In the U.K., optimism among services companies rose in February even as input-price inflation accelerated to a 14-month high, Markit said. New business increased at the sharpest pace for nine months, while employment also rose.

“This modest underlying improvement suggests we might be heading in the right direction at last,” CIPS Chief Executive Officer David Noble said in the statement. “Whether this trajectory can be maintained, however, is another question entirely, given other sectors have not performed as well.”

Markit’s gauge of U.K. factory activity plunged to 47.9 in February from a revised 50.5 in January, it said on March 1. A construction measure also declined. The U.K. economy contracted 0.3 in the fourth quarter.

Markit Chief Economist Chris Williamson said first-quarter growth could be stronger than currently forecast because some of the manufacturing and construction weakness was due to weather disruption, and a “brighter picture may emerge in March.”

BOE Decision

Still, with Britain’s recovery unable to gain momentum, BOE policy makers are setting aside inflation concerns and discussing new measures to help the economy.

The MPC will leave its target for bond purchases at 375 billion pounds ($568 billion) on Thursday, according to the median of 39 estimates in a Bloomberg News survey. Eleven banks are predicting an expansion of stimulus, including Citigroup Inc., ING Bank NV and BNP Paribas.

While today’s report weighs against the expansion of stimulus this week, Markit’s weighted average of its surveys suggest it’s still “touch and go whether the overall economy will manage to grow at all this quarter,” said Vicky Redwood, an economist at Capital Economics Ltd. in London and a former central bank official.

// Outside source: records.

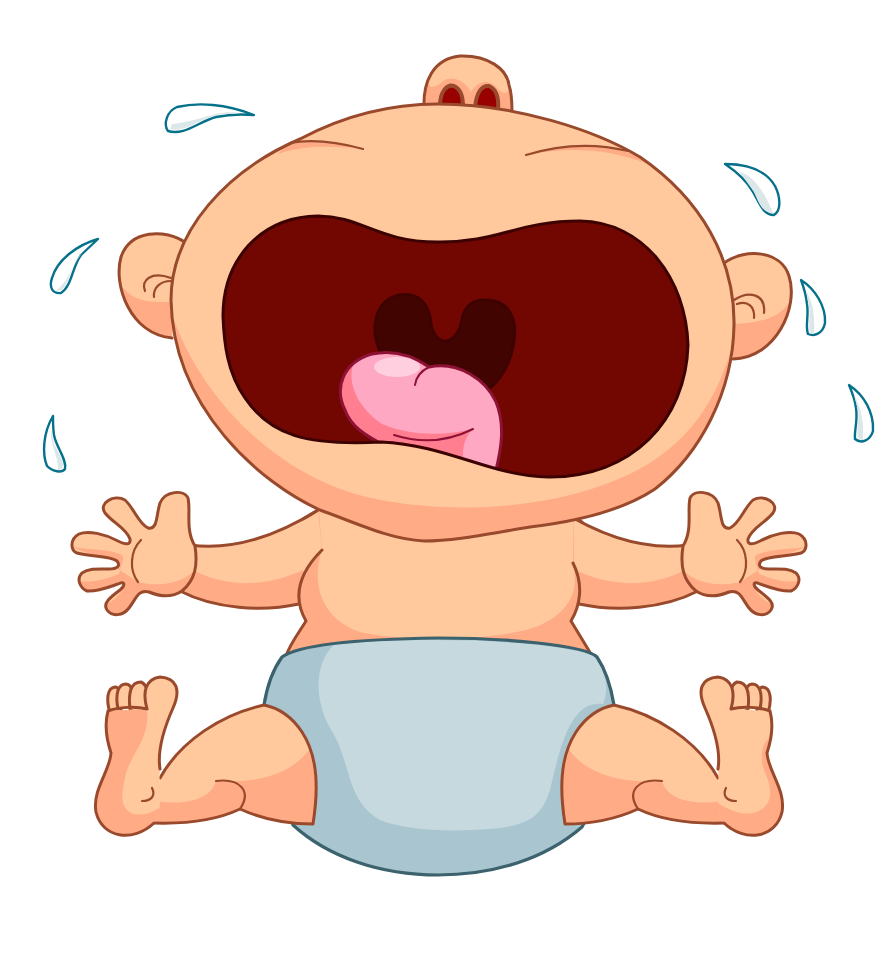
<!DOCTYPE html>
<html lang="en">
<head>
<meta charset="utf-8">
<title>Crying baby</title>
<style>
:root {
  --skin: #ffc89d;
  --skin-shade: #ffab86;
  --skin-line: #9a4a2c;
  --mouth: #720601;
  --throat: #420400;
  --mouth-line: #3c0202;
  --tongue: #fea8c3;
  --tongue-shade: #ff7f90;
  --tongue-light: #ffcfdf;
  --tongue-line: #8e1236;
  --diaper: #c6d9df;
  --diaper-shade: #a8c5d0;
  --diaper-line: #3b626d;
  --tear-line: #06718a;
  --tear-shade: #dce7ea;
}
html, body { margin: 0; background: #fff; overflow: hidden; }
svg { display: block; width: 894px; height: 956px; }
.skin { fill: var(--skin); }
.shade { fill: var(--skin-shade); }
.line { fill: none; stroke: var(--skin-line); stroke-width: 3; stroke-linecap: round; stroke-linejoin: round; }
.fold { fill: none; stroke: var(--skin-line); stroke-width: 2.2; stroke-linecap: round; }
.tears { stroke: var(--tear-line); stroke-width: 2.4; stroke-linejoin: round; fill: #fff; }
.tears .inner { fill: var(--tear-shade); stroke: none; }
</style>
</head>
<body>
<svg viewBox="0 0 894 956" role="img" aria-label="Cartoon baby in a diaper crying loudly with tears flying">
  <defs>
    <path id="head-shape" d="M438 104C515 104 595 130 640 157C701 199 735 259 734 325C733 392 700 454 655 489C622 511 572 522 530 527C487 534 455 541 424 541C388 539 354 522 320 510C262 484 173 409 171 300C171 230 228 170 300 139C345 115 390 104 438 104Z"/>
    <path id="torso-shape" d="M318 510C345 490 540 490 574 517L574 565C583 582 580 605 571 621L591 656L286 656C290 644 298 634 306 621C300 614 297 604 299 592C301 574 311 562 322 550Z"/>
    <path id="arm-shape" d="M318 510C280 534 236 551 190 545L180 591C215 609 262 612 299 604L345 560Z"/>
    <path id="hand-shape" d="M195 546C185 530 191 511 188 498C184 489 165 491 160 503C156 515 158 530 148 528C138 523 134 508 125 500C114 494 98 503 105 513C113 523 126 528 130 539C131 546 124 544 118 541C105 534 88 530 79 534C70 539 70 550 77 553C90 557 110 555 117 561C121 566 117 569 109 569C99 569 89 568 82 573C76 579 80 588 87 591C97 592 109 587 118 584C127 580 124 587 120 590C112 596 102 603 107 610C112 617 123 616 129 608C136 599 138 589 149 592C161 597 173 597 182 591C195 580 198 566 195 546Z"/>
    <path id="leg-shape" d="M264 705C223 714 181 740 160 778L152 824C187 824 217 820 240 809C264 820 288 824 313 824C318 792 319 758 302 732C292 717 279 708 264 705Z"/>
    <path id="foot-shape" d="M160 769C157 750 165 726 173 708C181 690 177 678 160 677C146 679 142 691 147 709L108 711C104 726 107 741 111 753C110 771 92 790 96 812C102 838 133 843 154 823C164 811 158 790 160 769Z"/>
    <path id="diaper-shape" d="M282 657C300 644 365 639 438 638C505 638 585 645 597 657C605 669 611 687 614 705C598 760 601 795 582 827C545 859 494 875 438 875C380 875 328 857 293 825L264 705C267 686 274 668 282 657Z"/>
    <path id="mouth-shape" d="M318 216C361 216 378 242 437 242C499 243 516 221 580 221C644 222 686 279 688 345C686 420 632 478 548 477C490 476 448 445 381 442C306 446 270 435 245 398C227 372 224 343 223 316C223 262 258 217 318 216Z"/>
    <path id="tongue-shape" d="M345 410C334 388 343 362 372 354C396 349 415 357 429 367C459 361 486 380 496 402C505 424 502 447 495 474L435 456L380 443C367 436 351 427 345 410Z"/>
    <clipPath id="head-clip"><use href="#head-shape"/></clipPath>
    <clipPath id="torso-clip"><use href="#torso-shape"/></clipPath>
    <clipPath id="arm-clip"><use href="#arm-shape"/></clipPath>
    <clipPath id="hand-clip"><use href="#hand-shape"/></clipPath>
    <clipPath id="leg-clip"><use href="#leg-shape"/></clipPath>
    <clipPath id="foot-clip"><use href="#foot-shape"/></clipPath>
    <clipPath id="mouth-clip"><use href="#mouth-shape"/></clipPath>
    <clipPath id="tongue-clip"><use href="#tongue-shape"/></clipPath>

    <g id="arm">
      <use href="#arm-shape" class="skin"/>
      <path class="shade" clip-path="url(#arm-clip)" d="M193 570C225 587 265 588 303 570L318 640L170 620Z"/>
      <path class="line" d="M318 510C280 534 236 551 190 545M180 591C215 609 262 612 299 604"/>
      <use href="#hand-shape" class="skin"/>
      <path class="shade" clip-path="url(#hand-clip)" d="M66 545C82 551 108 547 124 556L119 574C104 580 88 584 76 580L84 602L118 582C128 580 126 594 104 606L118 622L205 600L198 566C188 582 162 588 138 582C124 574 110 560 66 545Z"/>
      <path class="skin" d="M118 541C126 546 131 546 130 539L160 530L194 546C200 575 165 588 138 582C126 572 122 555 118 541Z"/>
      <use href="#hand-shape" class="line"/>
      <path class="fold" d="M141 540C130 551 129 570 138 582"/>
    </g>

    <g id="leg">
      <use href="#leg-shape" class="skin"/>
      <path class="shade" clip-path="url(#leg-clip)" d="M150 800C180 806 210 802 216 781C250 783 288 778 309 750L330 840L150 840Z"/>
      <path class="line" d="M160 778C181 740 223 714 264 705C279 708 292 717 302 732C319 758 318 792 313 824C288 824 264 820 240 809C217 820 187 824 154 823"/>
      <path class="fold" d="M216 781C240 778 252 791 240 809"/>
      <g class="skin">
        <path class="line" style="fill:var(--skin)" d="M110 713C106 700 107 688 115 687C119 687 121 692 121 710"/>
        <path class="line" style="fill:var(--skin)" d="M118 709C115 694 118 684 126 684C133 685 134 693 132 709"/>
        <path class="line" style="fill:var(--skin)" d="M130 709C128 692 131 682 141 682C148 685 149 694 147 711"/>
      </g>
      <use href="#foot-shape" class="skin"/>
    </g>

    <g id="foot-lines">
      <path class="line" d="M160 769C157 750 165 726 173 708C181 690 177 678 160 677C146 679 142 691 147 709C136 706 118 707 108 711C104 726 107 741 111 753C110 771 92 790 96 812C102 838 133 843 154 823"/>
      <path class="fold" d="M152 788C156 796 151 801 142 801"/>
    </g>
  </defs>

  <g id="body">
    <use href="#arm"/>
    <use href="#arm" transform="translate(878 0) scale(-1 1)"/>
    <use href="#torso-shape" class="shade"/>
    <path class="skin" clip-path="url(#torso-clip)" d="M318 500L574 500L573 565C582 600 558 620 530 629C480 642 405 642 360 632C323 620 310 585 322 550Z"/>
    <path class="line" d="M322 550C303 569 290 593 306 621C298 634 290 644 286 656M573 563C584 585 580 606 571 621L591 654M318 510C312 514 307 517 303 519M574 517L582 522"/>
  </g>

  <g id="diaper">
    <use href="#diaper-shape" fill="var(--diaper-shade)"/>
    <path fill="var(--diaper)" d="M335 644C410 637 550 638 597 657C606 674 609 690 603 704C570 700 560 748 550 790C542 815 530 824 500 828C450 833 405 830 380 820C345 800 352 762 330 728C314 700 314 662 335 644Z"/>
    <use href="#diaper-shape" fill="none" stroke="var(--diaper-line)" stroke-width="3.2" stroke-linejoin="round"/>
  </g>

  <g id="legs">
    <use href="#leg"/>
    <path class="shade" clip-path="url(#foot-clip)" d="M100 712C120 705 142 706 147 712C150 740 128 757 125 778C121 796 120 808 133 814C145 816 154 812 164 805L160 850L85 850L85 770Z"/>
    <use href="#foot-lines"/>
    <g transform="translate(878 0) scale(-1 1)">
      <use href="#leg"/>
      <path class="shade" clip-path="url(#foot-clip)" d="M104 735C118 742 118 758 114 770C106 787 104 803 119 811C132 817 146 812 162 802L160 850L85 850L85 770Z"/>
      <use href="#foot-lines"/>
    </g>
  </g>

  <g id="ears">
    <path class="skin" d="M186 243C165 228 130 230 121 257C113 285 130 334 172 338Z"/>
    <path class="shade" d="M121 285C134 304 155 302 172 302L172 338C145 335 126 313 121 285Z"/>
    <path class="line" d="M186 243C165 228 130 230 121 257C113 285 130 334 172 338"/>
    <path class="fold" d="M145 291C141 280 151 271 171 278M154 297C153 288 160 281 171 281"/>
    <path class="skin" d="M724 263C745 248 781 250 789 276C799 307 776 358 733 359Z"/>
    <path class="shade" d="M733 324C756 323 777 320 789 303C784 335 763 358 733 359Z"/>
    <path class="line" d="M724 263C745 248 781 250 789 276C799 307 776 358 733 359"/>
    <path class="fold" d="M734 300C749 290 766 294 764 313M737 304C748 300 755 307 754 318"/>
  </g>

  <g id="nose">
    <path class="shade" d="M424 108C423 83 432 59 460 56C488 55 507 69 509 85C512 94 512 104 512 112Z"/>
    <path class="skin" d="M428 79C433 64 445 57 460 57C488 56 507 69 508 84C510 92 506 96 499 90C490 78 478 80 471 92C466 83 455 74 443 81C436 88 427 90 428 79Z"/>
    <path d="M440 106C440 91 447 84 454 86C461 89 463 97 463 106Z" fill="#990000" stroke="#9a4a2c" stroke-width="4"/>
    <path d="M475 109C476 92 482 85 489 86C496 89 499 97 498 109Z" fill="#990000" stroke="#9a4a2c" stroke-width="4"/>
    <path class="line" d="M424 108C423 83 432 59 460 56C488 55 507 69 509 85C512 94 512 104 512 112"/>
  </g>

  <g id="head">
    <use href="#head-shape" class="skin"/>
    <g class="shade" clip-path="url(#head-clip)">
      <path d="M165 290C184 375 258 465 355 494C455 521 590 507 660 456C704 424 724 382 736 330L760 560L160 560Z"/>
      <path d="M285 146C308 139 334 142 363 149C330 146 306 145 278 154Z"/>
      <path d="M526 155C565 142 606 143 640 157L648 164C606 148 568 147 526 155Z"/>
    </g>
    <use href="#head-shape" class="line"/>
    <path class="fold" d="M290 143C312 139 337 142 363 149M526 155C562 144 595 143 628 151"/>
  </g>

  <g id="mouth">
    <use href="#mouth-shape" fill="var(--mouth)"/>
    <path fill="var(--throat)" stroke="var(--mouth-line)" stroke-width="2.5" d="M382 356C368 329 375 301 398 295C420 291 429 305 431 322C434 347 455 347 461 323C464 302 477 297 495 301C513 306 517 325 514 341C511 363 501 380 488 390Z"/>
    <g clip-path="url(#mouth-clip)">
      <use href="#tongue-shape" fill="var(--tongue)"/>
      <g clip-path="url(#tongue-clip)">
        <path fill="var(--tongue-shade)" d="M360 352C342 374 354 405 382 424C410 436 446 436 473 429C464 438 459 451 467 480L370 450L330 400Z"/>
        <ellipse cx="397" cy="367" rx="23" ry="10" fill="var(--tongue-light)"/>
      </g>
      <use href="#tongue-shape" fill="none" stroke="var(--tongue-line)" stroke-width="3"/>
      <path d="M429 367C421 371 416 377 415 385M394 435C422 444 449 441 473 429" fill="none" stroke="var(--tongue-line)" stroke-width="2" stroke-linecap="round"/>
    </g>
    <use href="#mouth-shape" fill="none" stroke="var(--mouth-line)" stroke-width="3"/>
  </g>

  <g id="tears" class="tears">
    <path d="M254 115C226 104 198 102 177 107C167 111 163 124 168 131C184 136 198 122 216 117C230 114 242 114 254 115Z"/>
    <path class="inner" d="M240 113C216 109 202 121 172 124L170 129C184 133 198 120 216 115Z"/>
    <path d="M98 239C77 245 57 260 52 278C49 287 52 294 61 293C72 286 72 267 81 255Z"/>
    <path class="inner" d="M88 247C72 261 71 279 56 291C68 293 69 270 79 256Z"/>
    <path d="M53 416C43 433 42 454 47 466C53 472 62 473 65 469C67 459 56 447 54 435C53 428 53 422 53 416Z"/>
    <path class="inner" d="M51 430C50 447 59 456 58 470C68 469 61 457 54 444Z"/>
    <path d="M725 164C745 164 765 169 775 186C780 196 782 210 774 215C763 215 760 204 753 192C747 181 737 172 725 164Z"/>
    <path class="inner" d="M739 171C756 178 764 192 773 213C762 213 759 203 754 192Z"/>
    <path d="M801 280C815 289 826 306 825 323C823 333 815 337 808 334C805 326 809 317 807 304C806 295 804 288 801 280Z"/>
    <path class="inner" d="M806 290C814 304 815 321 814 334C806 335 811 322 809 307Z"/>
    <path d="M849 385C864 395 874 412 873 431C870 441 861 444 855 439C854 431 858 421 856 408C855 399 852 392 849 385Z"/>
    <path class="inner" d="M854 395C862 409 864 425 863 440C853 441 860 424 858 410Z"/>
  </g>
</svg>
</body>
</html>
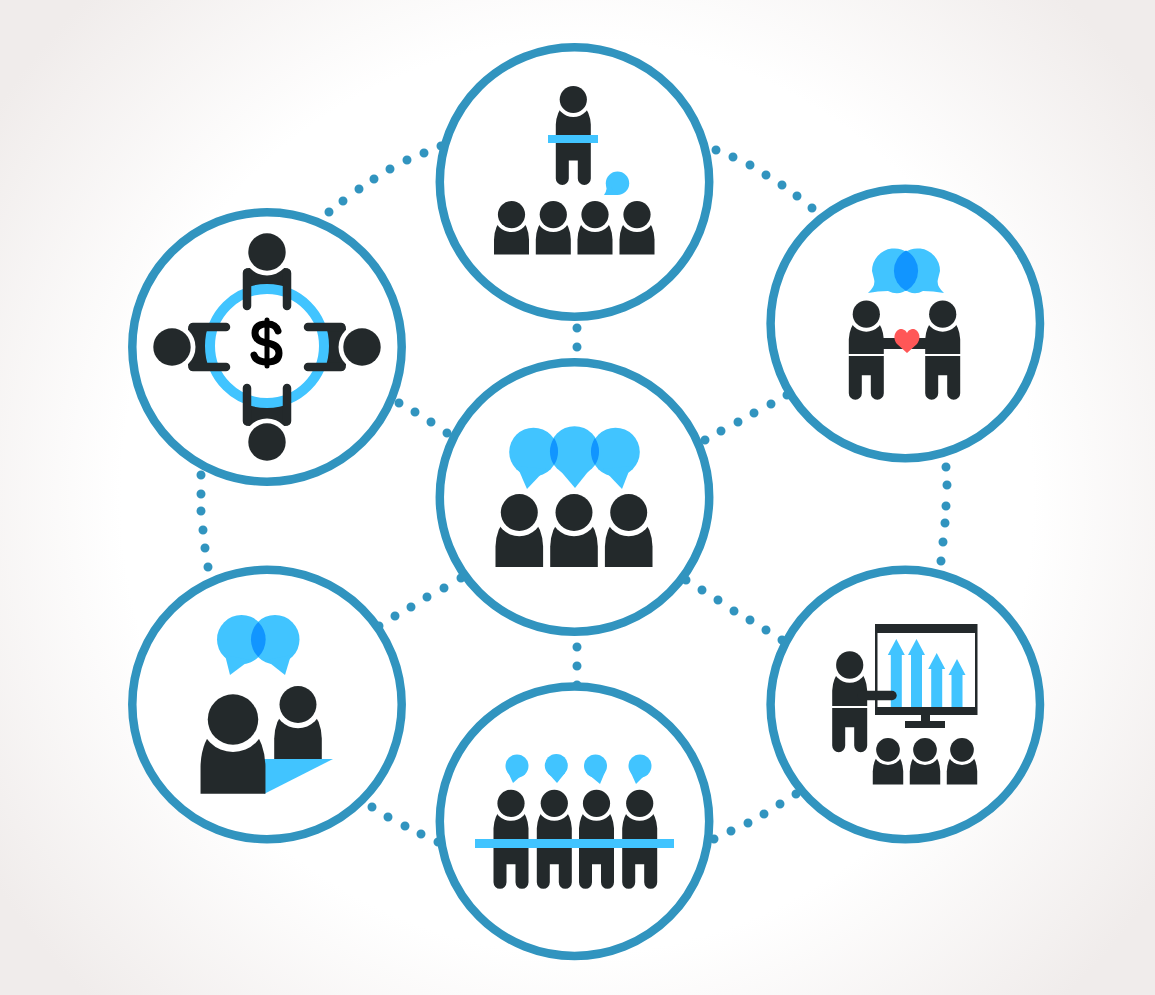
<!DOCTYPE html>
<html lang="en">
<head>
<meta charset="utf-8">
<title>Meeting and communication icons</title>
<style>
:root{--ring:#3194bf;--ink:#23292b;--sky:#41c4ff;--overlap:#1195ff;--heart:#ff5757;--paper:#fff;--edge:#f0eceb}
html,body{margin:0;width:1155px;height:995px;overflow:hidden;background:var(--paper)}
svg{display:block}
.dots{fill:none;stroke:var(--ring);stroke-width:9;stroke-linecap:round}
.node{fill:var(--paper);stroke:var(--ring);stroke-width:8.5}
.ink{fill:var(--ink)}
.sky{fill:var(--sky)}
.overlap{fill:var(--overlap)}
.paper{fill:var(--paper)}
.arm{fill:none;stroke:var(--ink);stroke-width:8.5;stroke-linecap:round}
.dollar{fill:none;stroke:#000;stroke-width:7;stroke-linecap:round}
</style>
</head>
<body>
<svg width="1155" height="995" viewBox="0 0 1155 995" role="img" aria-label="Seven connected circles with icons of people in meetings">
<defs>
<radialGradient id="backdrop" gradientUnits="userSpaceOnUse" cx="577" cy="497" r="760">
<stop offset=".6" stop-color="var(--paper)"/><stop offset=".92" stop-color="var(--edge)"/>
</radialGradient>
<g id="head"><circle class="paper" r="17.5"/><circle class="ink" r="13.6"/></g>
<g id="bust"><path class="ink" d="M-17.5 40V25Q-17 11 -9 4H9Q17 11 17.5 25V40Z"/><use href="#head"/></g>
<g id="standing"><path class="ink" d="M-17.5 25Q-17 13 -9 4H9Q17 13 17.5 25V79A6.5 6.5 0 0 1 4.5 79V61H-4.5V79A6.5 6.5 0 0 1 -17.5 79Z"/><use href="#head"/></g>
<g id="seat-back">
<path class="ink" d="M-24 -74Q-24 -79 -18 -79H18Q24 -79 24 -74L22 -56H-22Z"/>
<circle class="paper" cy="-95" r="23.5"/><circle class="ink" cy="-95" r="18.7"/>
</g>
<path id="seat-arms" class="arm" d="M-20 -74V-41M20 -74V-41"/>
<path id="arrow" class="sky" d="M0 0L8.5 16H5.5V80H-5.5V16H-8.5Z"/>
</defs>

<rect width="1155" height="995" fill="url(#backdrop)"/>

<g id="connectors" class="dots">
<path d="M329 212h0M343 201h0M359 189h0M374 179h0M390 169h0M407 160h0M424 153h0M441 146h0"/>
<path d="M716 150h0M733 157h0M750 165h0M766 175h0M782 185h0M797 196h0M812 208h0"/>
<path d="M577 328h0M577 347h0"/>
<path d="M946 467h0M947 485h0M946 506h0M945 523h0M943 542h0M941 561h0"/>
<path d="M201 475h0M201 494h0M201 511h0M203 530h0M205 548h0M208 567h0"/>
<path d="M399 403h0M415 412h0M431 422h0M447 433h0"/>
<path d="M705 440h0M721 431h0M738 422h0M754 413h0M771 404h0M787 395h0"/>
<path d="M461 578h0M444 588h0M427 597h0M411 607h0M395 616h0M379 626h0"/>
<path d="M686 580h0M702 590h0M718 600h0M734 611h0M750 620h0M766 630h0M782 640h0"/>
<path d="M577 647h0M577 666h0M577 685h0"/>
<path d="M372 807h0M388 817h0M405 826h0M421 834h0M438 842h0"/>
<path d="M714 839h0M731 831h0M748 823h0M764 814h0M780 804h0M796 794h0"/>
</g>

<g id="nodes" class="node">
<circle cx="574.5" cy="182" r="134.7"/>
<circle cx="267" cy="347" r="134.7"/>
<circle cx="905.3" cy="323.5" r="134.7"/>
<circle cx="574.5" cy="497" r="134.7"/>
<circle cx="267" cy="704.5" r="134.7"/>
<circle cx="905.3" cy="704.5" r="134.7"/>
<circle cx="574.5" cy="821.3" r="134.7"/>
</g>

<g id="lecture">
<use href="#standing" x="573.3" y="99.5"/>
<rect class="sky" x="548" y="135" width="50" height="8"/>
<circle class="sky" cx="617.5" cy="183.3" r="11.7"/>
<path class="sky" d="M606 182Q608 190 604 195Q610 195 618 195Z"/>
<use href="#bust" x="511.5" y="214.6"/><use href="#bust" x="553.3" y="214.6"/><use href="#bust" x="595" y="214.6"/><use href="#bust" x="637" y="214.6"/>
</g>

<g id="round-table">
<g transform="translate(267 347)">
<use href="#seat-back"/><use href="#seat-back" transform="rotate(90)"/><use href="#seat-back" transform="rotate(180)"/><use href="#seat-back" transform="rotate(270)"/>
<circle cy="-1" r="57" fill="var(--paper)" stroke="var(--sky)" stroke-width="10"/>
<use href="#seat-arms"/><use href="#seat-arms" transform="rotate(90)"/><use href="#seat-arms" transform="rotate(180)"/><use href="#seat-arms" transform="rotate(270)"/>
</g>
<path class="dollar" d="M278 331Q276 324 267 324Q255 324 255 333Q255 341 267 343Q279 345 279 353Q279 362 267 362Q256 362 254 355"/>
<path class="dollar" stroke-width="5" d="M267 320V366" style="stroke-width:5"/>
</g>

<g id="partnership">
<path class="sky" d="M872 271A22.6 22.6 0 1 1 903 292Q896 295 888 291Q878 291 868 293Q876 286 874 279Z"/>
<path class="sky" d="M940 271A22.6 22.6 0 1 0 909 292Q916 295 923 291Q933 291 944 293Q936 286 938 279Z"/>
<path class="overlap" d="M906 250.5A23 23 0 0 1 906 291A23 23 0 0 1 906 250.5Z"/>
<use href="#standing" x="866.3" y="314.2"/><use href="#standing" x="942.7" y="314.2"/>
<rect class="ink" x="880" y="338" width="50" height="11"/>
<path d="M848 355H885M924 355H961" stroke="var(--paper)" stroke-width="2"/>
<path fill="var(--heart)" d="M907 353L897 344C891 336 897 328 902 329Q906 330 907 333Q908 330 912 329C917 328 923 336 917 344Z"/>
</g>

<g id="discussion">
<g class="sky">
<circle cx="533.5" cy="452" r="24.3"/><path d="M517 466L527 489L546 469Z"/>
<circle cx="574.5" cy="451" r="24.8"/><path d="M558 468L575 488L591 468Z"/>
<circle cx="615.5" cy="452" r="24.3"/><path d="M603 469L622 489L631 466Z"/>
</g>
<path class="overlap" d="M554 438A24.5 24.5 0 0 1 554 465A24.5 24.5 0 0 1 554 438ZM595 438A24.5 24.5 0 0 1 595 465A24.5 24.5 0 0 1 595 438Z"/>
<use href="#bust" transform="translate(519.3 512.5) scale(1.36)"/>
<use href="#bust" transform="translate(574 512.5) scale(1.36)"/>
<use href="#bust" transform="translate(628.7 512.5) scale(1.36)"/>
</g>

<g id="interview">
<g class="sky">
<circle cx="241.5" cy="639.5" r="24.5"/><path d="M225 655L230 675L250 660Z"/>
<circle cx="275" cy="639.5" r="24.5"/><path d="M266 660L285 675L291 655Z"/>
<path d="M264 759H333L264 794Z"/>
</g>
<path class="overlap" d="M258.3 622A24.5 24.5 0 0 1 258.3 657A24.5 24.5 0 0 1 258.3 622Z"/>
<use href="#bust" transform="translate(298 704.5) scale(1.36)"/>
<use href="#bust" transform="translate(233 719.5) scale(1.855)"/>
</g>

<g id="presentation">
<rect class="ink" x="875" y="624" width="102.5" height="91"/>
<rect class="paper" x="877.5" y="633" width="97.5" height="74"/>
<path class="ink" d="M921 714H930V721H945V728H905V721H921Z"/>
<svg x="877" y="633" width="98" height="74" viewBox="877 633 98 74">
<use href="#arrow" x="896.3" y="639"/><use href="#arrow" x="916.5" y="639"/><use href="#arrow" x="936.7" y="653"/><use href="#arrow" x="957" y="659"/>
</svg>
<use href="#standing" transform="translate(849.7 665) scale(1 1.02)"/>
<path class="arm" d="M862 695.5H892" style="stroke-width:9.5"/>
<path d="M831 707H869" stroke="var(--paper)" stroke-width="2"/>
<use href="#bust" transform="translate(888 749.8) scale(.87)"/>
<use href="#bust" transform="translate(925 749.8) scale(.87)"/>
<use href="#bust" transform="translate(962 749.8) scale(.87)"/>
</g>

<g id="panel">
<g class="sky">
<circle cx="517" cy="766" r="11.5"/><path d="M508 772L513 783L522 775Z"/>
<circle cx="556.3" cy="765.5" r="11.5"/><path d="M548 773L557 783L565 773Z"/>
<circle cx="595.5" cy="766" r="11.5"/><path d="M588 774L600 784L605 772Z"/>
<circle cx="640" cy="766" r="11.5"/><path d="M631 773L636 784L645 775Z"/>
</g>
<use href="#standing" x="511" y="803.3"/><use href="#standing" x="554.3" y="803.3"/><use href="#standing" x="596.5" y="803.3"/><use href="#standing" x="639.7" y="803.3"/>
<rect class="sky" x="475" y="839" width="199" height="9"/>
</g>
</svg>
</body>
</html>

“A triple-dip recession is certainly still very possible,” she said. ‘Unless the economic data show a marked improvement, we will probably see a resumption of QE before long.’’

Euro-Area Economy

In the euro region, a services gauge fell less than initially estimated in February. The index declined to 47.9 from 48.6 in January. That compares with an initial estimate of of 47.3 on Feb. 21. A composite gauge of euro-area services and manufacturing output fell to 47.9 from 48.6.

China’s services industries expanded at the slowest pace since September as a gauge of new orders declined. The non- manufacturing Purchasing Managers’ Index fell to 54.5 from 56.2 in January, the Beijing-based National Bureau of Statistics said. A separate gauge from HSBC Holdings Plc and Markit declined to 52.1 from 54.

Chinese Premier Wen Jiabao said today that the nation lacks a sustainable growth model and faces mounting “social problems.” Speaking in his final report to the National People’s Congress in Beijing as he ends a decade in power, Wen set an economic growth target of 7.5 percent for this year, the same as in 2012, and an inflation goal of 3.5 percent.

Elsewhere today, the Reserve Bank of Australia kept its benchmark interest rate unchanged at a half-century low and reiterated it has room to cut further if needed to boost demand.

“With inflation likely to be consistent with the target, and with growth likely to be a little below trend over the coming year, an accommodative stance of monetary policy is appropriate,” Governor Glenn Steven said in a statement. “The inflation outlook, as assessed at present, would afford scope to ease policy further, should that be necessary.”

To contact the reporter on this story: Jennifer Ryan in London at jryan13@bloomberg.net

To contact the editor responsible for this story: Craig Stirling at cstirling1@bloomberg.net

Bloomberg reserves the right to remove comments but is under no obligation to do so, or to explain individual moderation decisions.

Please enable JavaScript to view the comments powered by Disqus.